Paris: Le 404
As a student in Paris a few years ago I happily subsisted on cheese, baguettes, crepes and wine. Occasionally, we’d splurge at Pizza Pino on the Champs Elysées before a night out, and onion soup at Au Pied de Cochon before the morning after. Life was good. Life was cheap.
Now, a few years later with an abysmal exchange rate, we can’t seem to be getting a decent meal without forking out €40 a head. What hurts more is that, more often than not, my €40 is going to get me some overcooked meat or fish and heaps of greasy fries. At such instances wine is almost a necessity, as no matter how cheap or expensive you just can’t seem to go wrong with it in France which massively softens the €40 blow.
Whilst a student, I had neither the luxury nor the company to visit expensive restaurants and brasseries, hence I was never really aware of the culinary hierarchy present in Paris. But now, after a hard day’s work on my feet running around the Marais house-hunting, the last thing I would look forward to was a plats à emporter (take-away box) from the greasy Asian trateur. I could really appreciate a nice glass of wine and a proper sit-down meal. And after too many mediocre meals at brasseries on picturesque tourist-trap squares we are wiser.
One of my most memorable meals was at Guy Savoy on Rue Troyon. We were in there for four hours being pampered, spoilt and fed till we cried big fat tears of joy. It’s old school, white tablecloth, and not at all stuffy. After about seven courses, when we thought we’d have to request having a nap on our seats, our eyes lit up like neon bulbs at the sight of the dessert trolley. This trolley is legendary. Creamy rice pudding, full-flavoured and smooth chocolate mousse, cute little button macarons, ice creams, sorbets, cookies and cheesecake – it was like heaven on wheels. And Monsieur Savoy popped out of the kitchen to say hi while we were elbow deep in pots of pudding. Completely, utterly, totally worth two week’s rent.
Not every unforgettable gastronomic experience requires one to sacrifice their home.
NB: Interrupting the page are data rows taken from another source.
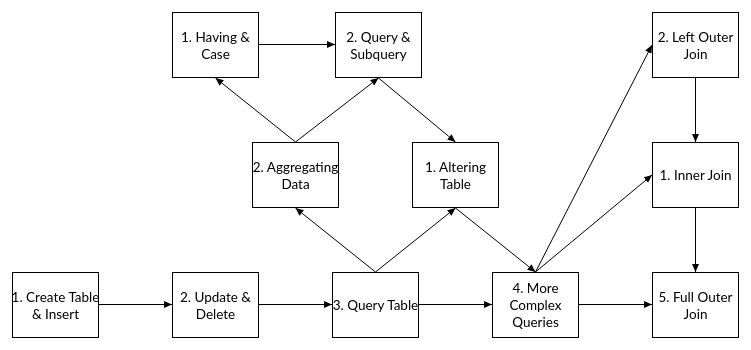
<!DOCTYPE html>
<html lang="en">
<head>
<meta charset="utf-8">
<title>SQL lesson path</title>
<style>
  :root {
    --paper: #ffffff;
    --ink: #000000;
    --node-width: 87px;
    --node-height: 66px;
  }
  * { box-sizing: border-box; }
  html, body { margin: 0; background: var(--paper); overflow: hidden; }
  .diagram {
    position: relative;
    width: 751px;
    height: 350px;
    overflow: hidden;
    background: var(--paper);
    color: var(--ink);
    font: 13.5px/17px Lato, "Open Sans", sans-serif;
  }
  .connectors { position: absolute; inset: 0; display: block; }
  .connectors line { stroke: var(--ink); stroke-width: 1; marker-end: url(#arrowhead); }
  .connectors marker path { fill: var(--ink); }
  .node {
    position: absolute;
    left: var(--x);
    top: var(--y);
    width: var(--node-width);
    height: var(--node-height);
    display: flex;
    align-items: center;
    justify-content: center;
    padding-top: 1px;
    border: 1px solid var(--ink);
    background: var(--paper);
    text-align: center;
    white-space: nowrap;
  }
  .row-top { --y: 12px; }
  .row-middle { --y: 142px; }
  .row-bottom { --y: 272px; }
  .create-table { --x: 12px; }
  .update-delete, .having-case { --x: 172px; }
  .aggregating { --x: 252px; }
  .query-table { --x: 332px; }
  .subquery { --x: 335px; }
  .altering { --x: 412px; }
  .complex-queries { --x: 492px; }
  .join { --x: 652px; }
</style>
</head>
<body>
<main class="diagram">
  <svg class="connectors" width="751" height="350" viewBox="0 0 751 350" aria-hidden="true">
    <defs>
      <marker id="arrowhead" markerUnits="userSpaceOnUse" markerWidth="8" markerHeight="7" refX="8" refY="3.5" orient="auto">
        <path d="M0 0L8 3.5L0 7Z"/>
      </marker>
    </defs>
    <line x1="99" y1="304.5" x2="172" y2="304.5"/>
    <line x1="259" y1="304.5" x2="332" y2="304.5"/>
    <line x1="419" y1="304.5" x2="492" y2="304.5"/>
    <line x1="579" y1="304.5" x2="652" y2="304.5"/>
    <line x1="375.5" y1="272" x2="295.5" y2="208"/>
    <line x1="375.5" y1="272" x2="455.5" y2="208"/>
    <line x1="295.5" y1="142" x2="215.5" y2="78"/>
    <line x1="295.5" y1="142" x2="378.5" y2="78"/>
    <line x1="259" y1="44.5" x2="335" y2="44.5"/>
    <line x1="378.5" y1="78" x2="455.5" y2="142"/>
    <line x1="455.5" y1="208" x2="535.5" y2="272"/>
    <line x1="535.5" y1="272" x2="652" y2="45"/>
    <line x1="535.5" y1="272" x2="652" y2="175"/>
    <line x1="695.5" y1="78" x2="695.5" y2="142"/>
    <line x1="695.5" y1="208" x2="695.5" y2="272"/>
  </svg>

  <div class="node row-top having-case"><span>1. Having &amp;<br>Case</span></div>
  <div class="node row-top subquery"><span>2. Query &amp;<br>Subquery</span></div>
  <div class="node row-top join"><span>2. Left Outer<br>Join</span></div>

  <div class="node row-middle aggregating"><span>2. Aggregating<br>Data</span></div>
  <div class="node row-middle altering"><span>1. Altering<br>Table</span></div>
  <div class="node row-middle join"><span>1. Inner Join</span></div>

  <div class="node row-bottom create-table"><span>1. Create Table<br>&amp; Insert</span></div>
  <div class="node row-bottom update-delete"><span>2. Update &amp;<br>Delete</span></div>
  <div class="node row-bottom query-table"><span>3. Query Table</span></div>
  <div class="node row-bottom complex-queries"><span>4. More<br>Complex<br>Queries</span></div>
  <div class="node row-bottom join"><span>5. Full Outer<br>Join</span></div>
</main>
</body>
</html>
Le 404 on Rue des Gravilliers (Marais) is a fine example in the €40-€50 bracket. It’s a buzzing, lively, Moroccan restaurant that does the best tagines I have ever tasted (and, apparently, the best shoulder of lamb N&D has ever tasted). And as far as cocktails in Paris go, the Mojito there was not bad either.
As with any popular restaurant in Paris, booking ahead is a must. Even though we booked on the day, had we just rocked up – unannounced and uninvited – we would’ve been turned away as all the tables were crammed (and this was a Tuesday night).
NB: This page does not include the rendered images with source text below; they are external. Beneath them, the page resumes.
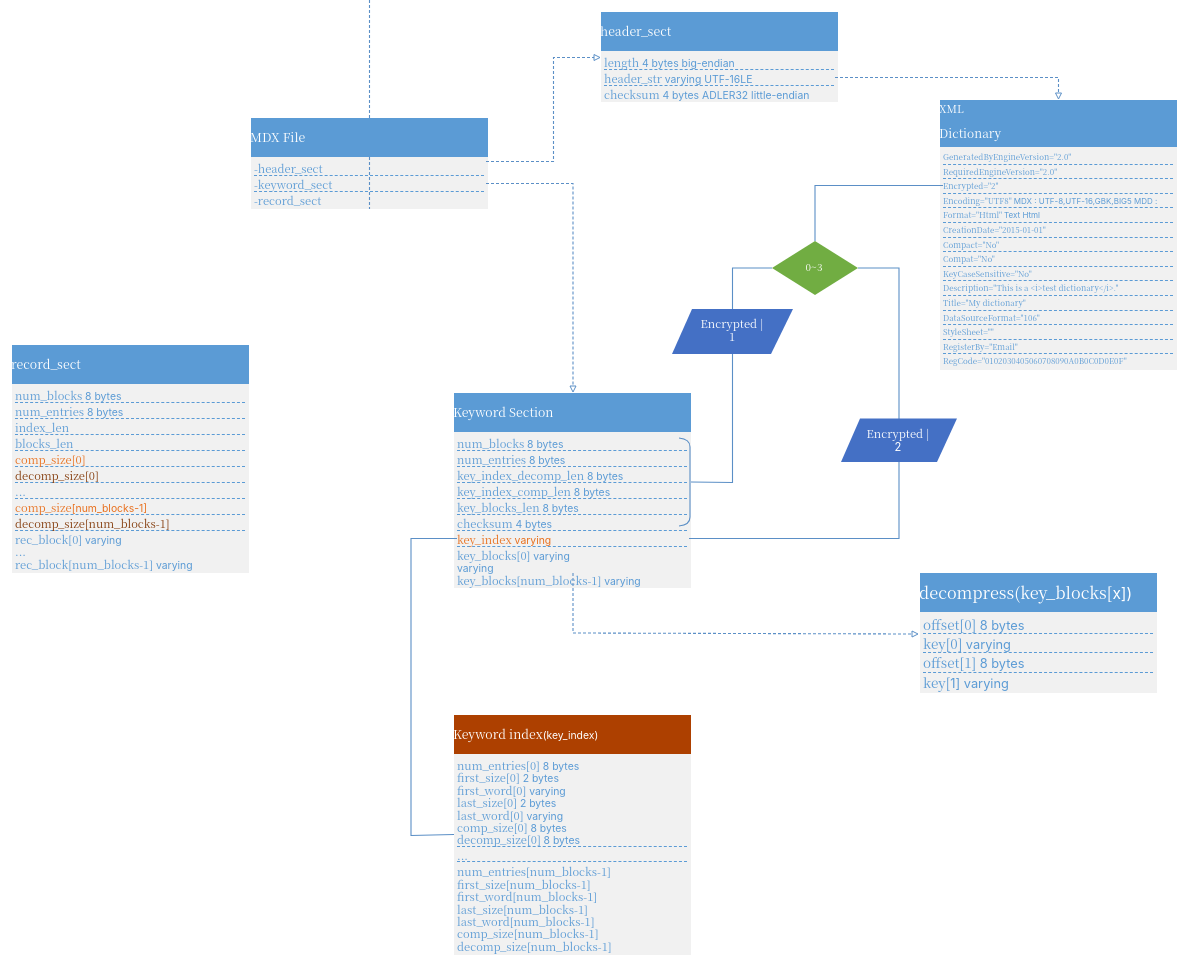
<!DOCTYPE html>
<html lang="en">
<head>
<meta charset="utf-8">
<title>MDX file format</title>
<style>
:root {
  --blue: #5b9bd5;
  --line: #5b8fc6;
  --panel: #f1f1f1;
  --rust: #ad4000;
  --brown: #843c0c;
  --orange: #e8701e;
  --green: #71ad42;
  --indigo: #4470c5;
  --serif: "Noto Serif CJK JP", "Noto Serif", serif;
  --sans: Inter, Roboto, sans-serif;
}
* { box-sizing: border-box; margin: 0; padding: 0; }
html, body { width: 1189px; height: 967px; overflow: hidden; background: #fff; }
.diagram { position: relative; width: 1189px; height: 967px; overflow: hidden; font-family: var(--serif); color: var(--blue); }
.node { position: absolute; width: 237px; display: flex; flex-direction: column; background: var(--panel); --row: 16px; --text: 11.2px; --note: 10.4px; }
.node h2 { flex: none; height: 39px; line-height: 39px; font-size: 12.3px; font-weight: 400; color: #fff; background: var(--blue); white-space: nowrap; overflow: hidden; text-indent: -1px; }
.fields { list-style: none; padding: 3px 4px 0 3px; font-size: var(--text); }
.fields li { height: var(--row); line-height: var(--row); white-space: nowrap; border-bottom: 1px dashed var(--blue); }
.fields li.last { border-color: transparent; }
.fields li.plain, .fields.dense li { height: 12.4px; line-height: 12.4px; border: 0; }
.fields li.first { margin-top: 2px; }
i { font-style: normal; font-family: var(--sans); font-size: var(--note); }
.orange { color: var(--orange); }
.brown { color: var(--brown); }

.mdx { left: 251px; top: 118px; height: 91px; }
.header { left: 601px; top: 12px; height: 90px; }
.record { left: 12px; top: 345px; height: 228px; }
.keyword { left: 454px; top: 393px; height: 195px; }
.index { left: 454px; top: 715px; height: 240px; }
.index h2 { background: var(--rust); }
.index .fields.dense { padding-top: 5px; }
.index .fields.dense li.group-end { height: 14px; border-bottom: 1px dashed var(--blue); }
.index .fields.dense li.gap { height: 15px; line-height: 17px; border-bottom: 1px dashed var(--blue); margin-bottom: 3px; }
.decompress { left: 920px; top: 573px; height: 120px; --row: 19.2px; --text: 13.5px; --note: 12.8px; }
.decompress h2 { font-size: 16.3px; }
.decompress h2 i { font-size: 15.5px; }
.xml { left: 940px; top: 100px; height: 270px; --row: 14.6px; --text: 8px; --note: 8px; }
.xml h2 { height: 47px; line-height: 24px; font-size: 12px; }
.xml h2 span { display: block; }
.xml h2 span:first-child { font-size: 10.8px; height: 21px; line-height: 17px; }

.wires { position: absolute; left: 0; top: 0; }
.wires .solid, .wires .dashed { fill: none; stroke: var(--line); stroke-width: 1.1; }
.wires .dashed { stroke-dasharray: 3 2; }
.wires .tip { fill: #fff; stroke: var(--line); }
.label { position: absolute; width: 90px; text-align: center; color: #fff; font-size: 11.2px; line-height: 12.5px; }
.choice { left: 769px; top: 261px; font-size: 10px; }
.enc-one { left: 687px; top: 317px; }
.enc-two { left: 853px; top: 427px; }
</style>
</head>
<body>
<main class="diagram">

  <section class="node mdx">
    <h2>MDX File</h2>
    <ul class="fields">
      <li>-header_sect</li>
      <li>-keyword_sect</li>
      <li class="last">-record_sect</li>
    </ul>
  </section>

  <section class="node header">
    <h2>header_sect</h2>
    <ul class="fields">
      <li>length <i>4 bytes big-endian</i></li>
      <li>header_str <i>varying UTF-16LE</i></li>
      <li class="last">checksum <i>4 bytes ADLER32 little-endian</i></li>
    </ul>
  </section>

  <section class="node xml">
    <h2><span>XML</span><span>Dictionary</span></h2>
    <ul class="fields">
      <li>GeneratedByEngineVersion="2.0"</li>
      <li>RequiredEngineVersion="2.0"</li>
      <li>Encrypted="2"</li>
      <li>Encoding="UTF8" <i>MDX : UTF-8,UTF-16,GBK,BIG5 MDD :</i></li>
      <li>Format="Html" <i>Text Html</i></li>
      <li>CreationDate="2015-01-01"</li>
      <li>Compact="No"</li>
      <li>Compat="No"</li>
      <li>KeyCaseSensitive="No"</li>
      <li>Description="This is a &lt;i&gt;test dictionary&lt;/i&gt;."</li>
      <li>Title="My dictionary"</li>
      <li>DataSourceFormat="106"</li>
      <li>StyleSheet=""</li>
      <li>RegisterBy="Email"</li>
      <li class="last">RegCode="0102030405060708090A0B0C0D0E0F"</li>
    </ul>
  </section>

  <section class="node record">
    <h2>record_sect</h2>
    <ul class="fields">
      <li>num_blocks <i>8 bytes</i></li>
      <li>num_entries <i>8 bytes</i></li>
      <li>index_len</li>
      <li>blocks_len</li>
      <li class="orange">comp_size[0]</li>
      <li class="brown">decomp_size[0]</li>
      <li>...</li>
      <li class="orange">comp_size<i>[num_blocks-1]</i></li>
      <li class="brown">decomp_size[num_blocks-1]</li>
      <li class="plain first">rec_block[0] <i>varying</i></li>
      <li class="plain">...</li>
      <li class="plain">rec_block[num_blocks-1] <i>varying</i></li>
    </ul>
  </section>

  <section class="node keyword">
    <h2>Keyword Section</h2>
    <ul class="fields">
      <li>num_blocks <i>8 bytes</i></li>
      <li>num_entries <i>8 bytes</i></li>
      <li>key_index_decomp_len <i>8 bytes</i></li>
      <li>key_index_comp_len <i>8 bytes</i></li>
      <li>key_blocks_len <i>8 bytes</i></li>
      <li>checksum <i>4 bytes</i></li>
      <li class="orange">key_index <i>varying</i></li>
      <li class="plain first">key_blocks[0] <i>varying</i></li>
      <li class="plain"><i>varying</i></li>
      <li class="plain">key_blocks[num_blocks-1] <i>varying</i></li>
    </ul>
  </section>

  <section class="node decompress">
    <h2>decompress(key_blocks[<i>x])</i></h2>
    <ul class="fields">
      <li>offset[0] <i>8 bytes</i></li>
      <li>key[0] <i>varying</i></li>
      <li>offset[1] <i>8 bytes</i></li>
      <li class="last">key[<i>1] varying</i></li>
    </ul>
  </section>

  <section class="node index">
    <h2>Keyword index<i>(key_index)</i></h2>
    <ul class="fields dense">
      <li>num_entries[0] <i>8 bytes</i></li>
      <li>first_size[0] <i>2 bytes</i></li>
      <li>first_word[0] <i>varying</i></li>
      <li>last_size[0] <i>2 bytes</i></li>
      <li>last_word[0] <i>varying</i></li>
      <li>comp_size[0] <i>8 bytes</i></li>
      <li class="group-end">decomp_size[0] <i>8 bytes</i></li>
      <li class="gap">...</li>
      <li>num_entries[num_blocks-1]</li>
      <li>first_size[num_blocks-1]</li>
      <li>first_word[num_blocks-1]</li>
      <li>last_size[num_blocks-1]</li>
      <li>last_word[num_blocks-1]</li>
      <li>comp_size[num_blocks-1]</li>
      <li>decomp_size[num_blocks-1]</li>
    </ul>
  </section>

  <svg class="wires" width="1189" height="967" viewBox="0 0 1189 967" aria-hidden="true">
    <defs>
      <path id="tip-right" class="tip" d="M-6 -3L0 0L-6 3Z"/>
      <path id="tip-down" class="tip" d="M-3 -6L0 0L3 -6Z"/>
    </defs>
    <g class="dashed">
      <path d="M369.5 0V118M369.5 157V209"/>
      <path d="M486 161.5H553.5V57.5H594"/>
      <path d="M486 183.5H573V386"/>
      <path d="M835 77.5H1058.5V93"/>
      <path d="M573 573V633L912 634"/>
    </g>
    <use href="#tip-right" x="600" y="57.5"/>
    <use href="#tip-down" x="573" y="392"/>
    <use href="#tip-down" x="1058.5" y="99"/>
    <use href="#tip-right" x="918" y="634"/>
    <g class="solid">
      <path d="M943 185.5H815V241"/>
      <path d="M772 268H732.5V482.5L691 482"/>
      <path d="M858 268H899V538.5H689"/>
      <path d="M457 538.5H411V835.5L454 834.5"/>
      <path d="M679 438Q690 439 690 447V517Q690 525 679 526"/>
    </g>
    <polygon points="815,241 858,268 815,295 772,268" fill="var(--green)"/>
    <polygon points="692,309 793,309 771,354 672,354" fill="var(--indigo)"/>
    <polygon points="860,418.5 957,418.5 937,462 841,462" fill="var(--indigo)"/>
  </svg>

  <p class="label choice">0~3</p>
  <p class="label enc-one">Encrypted |<br>1</p>
  <p class="label enc-two">Encrypted |<br><i>2</i></p>
</main>
</body>
</html>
My lightly spiced Hariri soup made of lentils, chick peas, coriander and lamb and was the tastiest warming bowl of health I’ve ever had.
N&D’s Briouat aux Crevettes aux Champignons Sauvages (prawn and wild mushroom samosas) was more mushroomy than prawny but packed in a punch of dense flavours in small crispy pastry parcels. The shoulder of lamb should really be renamed as the shoulder of Goliath. It was MASSIVE. Not being a big lamb-gal myself, the little chunk I tasted was not over-whelmingly lamby and was very tender.
Soup, samosas and shoulders – all good and great. But if tagines were comparable to carnivals, my chicken and pear tagine was like a Mardi Gras in Rio. What a party. Not that I’ve been, but I’ve been told there’s no party like the Mardi Gras in Rio. And I can tell everyone that there’s no tagine like the chicken and pear at Le 404. Perhaps there is a better one in Morroco but this would be right up there with its native sister.
If you ever visit Paris, please re-consider getting that Louis Vuitton monogram bag (besides not being particularly attractive, there are plenty of knock-offs on the high street and eBay) and Louboutins (again, plenty of red soles out there), and instead spend an afternoon or evening at Guy Savoy’s. If you must have that bag, consider Le 404 for a fun night of Moroccan charm.